Advice I am often asked to give is along the lines of, “What is the best way to carve out a career in television?” A simple, straightforward question that one might hope would have a simple, straightforward answer, such as, “Oh, you just need to ring Kevin in Prosperity any time after 9.30 Mondays to Fridays and he’ll see you right,” but sadly that’s not how it works. Not any more. Kevin passed away some years ago. But I’ve never been shy of giving pithy advice, even when – especially when – my knowledge of a subject has been, at best, nebulous. And on the subject of getting on in telly, I have three edicts of the most devastating, coruscating pithiness. They are: Be Nice, Be Nice and, most importantly, Be Nice. There you are, run along now and remember me in your Bafta speech.
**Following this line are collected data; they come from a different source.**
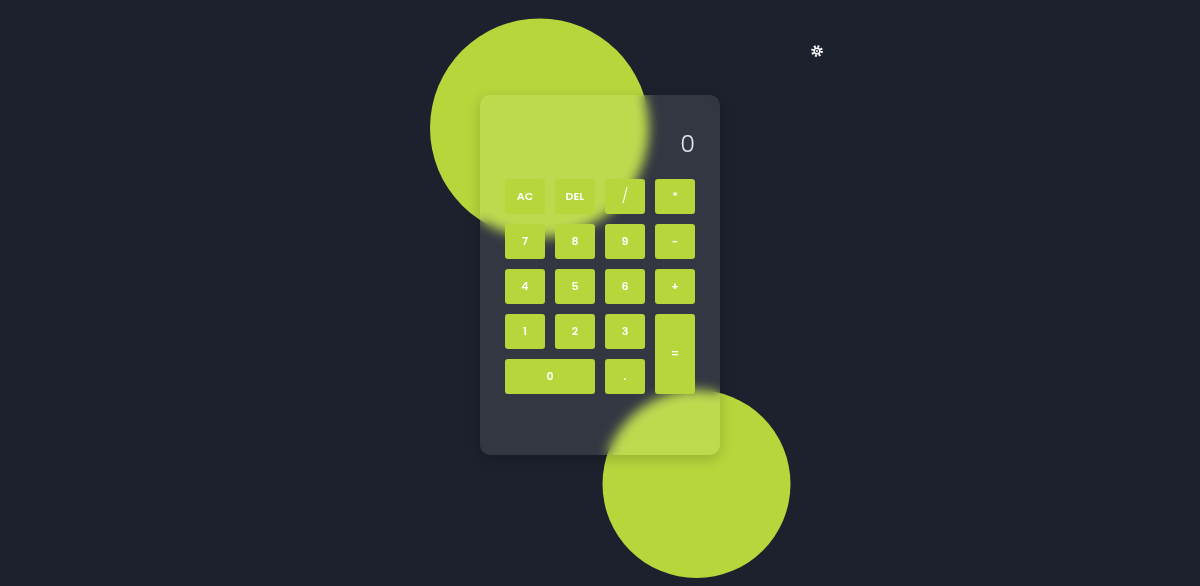
<!DOCTYPE html>
<html lang="en">
<head>
<meta charset="utf-8">
<title>Glass Calculator</title>
<link rel="stylesheet" href="https://fonts.googleapis.com/css2?family=Poppins:wght@300;600&display=swap">
<style>
  :root {
    --bg: #1c212d;
    --accent: #b6d63c;
    --glass: rgba(255, 255, 255, 0.1);
    --ink: #ffffff;
    --display-ink: #e4e8ee;
  }
  html, body {
    margin: 0;
    padding: 0;
    width: 1200px;
    height: 586px;
    overflow: hidden;
    background: var(--bg);
    font-family: "Poppins", sans-serif;
  }
  .stage {
    position: relative;
    width: 1200px;
    height: 586px;
    overflow: hidden;
  }
  .backdrop {
    position: absolute;
    inset: 0;
  }
  .theme-toggle {
    position: absolute;
    left: 810px;
    top: 40px;
    width: 14px;
    height: 14px;
    display: block;
  }
  .calculator {
    position: absolute;
    left: 480px;
    top: 95px;
    width: 240px;
    height: 360px;
    border-radius: 10px;
    background: var(--glass);
    backdrop-filter: blur(6px);
    -webkit-backdrop-filter: blur(6px);
    box-shadow: 0 4px 14px rgba(0, 0, 0, 0.18);
  }
  .display {
    position: absolute;
    right: 25px;
    top: 37px;
    font-weight: 300;
    font-size: 24px;
    line-height: 1;
    color: var(--display-ink);
  }
  .keypad {
    position: absolute;
    left: 25px;
    top: 84px;
    display: grid;
    grid-template-columns: repeat(4, 40px);
    grid-template-rows: repeat(5, 34.5px);
    column-gap: 10px;
    row-gap: 10.5px;
  }
  .key {
    display: flex;
    align-items: center;
    justify-content: center;
    background: var(--accent);
    border-radius: 3px;
    color: var(--ink);
    font-weight: 600;
    font-size: 11px;
  }
  .key-zero { grid-column: span 2; }
  .key-equals { grid-row: span 2; }
  .key-large { font-size: 14px; font-weight: 300; }
</style>
</head>
<body>
<main class="stage">
  <svg class="backdrop" width="1200" height="586" viewBox="0 0 1200 586" aria-hidden="true">
    <circle cx="539.5" cy="128" r="109.5" fill="var(--accent)"/>
    <circle cx="696.5" cy="484" r="94" fill="var(--accent)"/>
  </svg>

  <a class="theme-toggle" href="#" aria-label="Toggle theme">
    <svg width="14" height="14" viewBox="0 0 14 14">
      <circle cx="7" cy="7" r="4.6" fill="none" stroke="var(--ink)" stroke-width="2.6" stroke-dasharray="1.8 1.8"/>
      <circle cx="7" cy="7" r="3.6" fill="var(--ink)"/>
      <circle cx="7" cy="7" r="2.1" fill="var(--bg)"/>
      <circle cx="7" cy="7" r="1" fill="var(--ink)"/>
    </svg>
  </a>

  <section class="calculator" aria-label="Calculator">
    <div class="display">0</div>
    <div class="keypad">
      <div class="key">AC</div>
      <div class="key">DEL</div>
      <div class="key key-large">/</div>
      <div class="key">*</div>
      <div class="key">7</div>
      <div class="key">8</div>
      <div class="key">9</div>
      <div class="key">-</div>
      <div class="key">4</div>
      <div class="key">5</div>
      <div class="key">6</div>
      <div class="key">+</div>
      <div class="key">1</div>
      <div class="key">2</div>
      <div class="key">3</div>
      <div class="key key-equals">=</div>
      <div class="key key-zero">0</div>
      <div class="key">.</div>
    </div>
  </section>
</main>
</body>
</html>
You may think I’m being glib but I’m truly not. Do whatever’s necessary to get onto the first rung of the television ladder, but thereafter be kind and considerate (alongside working hard and being fair-to-middling at your job) and you’ll be a man, my son (or woman, my daughter). Dining buses on film sets up and down the country buzz with rowdy tales of those who have forgotten this advice. I’ve eavesdropped open-mouthed on horror stories in which people – in some cases people I’ve known and loved – have gone over to the dark side and turned into monsters.
We get very well treated, by and large, we actors. Cars are sent to pick us up from home, people look after us all day bringing us food and drink, holding coats over us if it gets chilly or umbrellas if it looks like rain (while we, oblivious, carry on with our hilarious anecdotes). Perhaps we’re apt to forget that this isn’t done because we are astonishingly marvellous and nothing is too good for us, but in fact because we’re so useless we can’t be relied upon to arrive on time under our own steam, keep dry in the rain or even remember to eat.
The very fact that a production is happening at all is evidence that lots of people have done an heroic amount of hard work. Your job as an actor or presenter, if you want to do it well and – crucially – again, is to make things work a little bit better, a little bit more easily and enjoyably than anyone might have expected. Do that with every job you do and you should be in work for as long as you’re willing and able.
If, for whatever reason, you find this “being nice” thing difficult to keep up, here’s an added impetus (a fourth nugget, if you will – I’m just giving it away today). Remember that the runner who brings your coffee, coat or umbrella is probably the future controller of BBC1. Not so hard to be nice now, is it?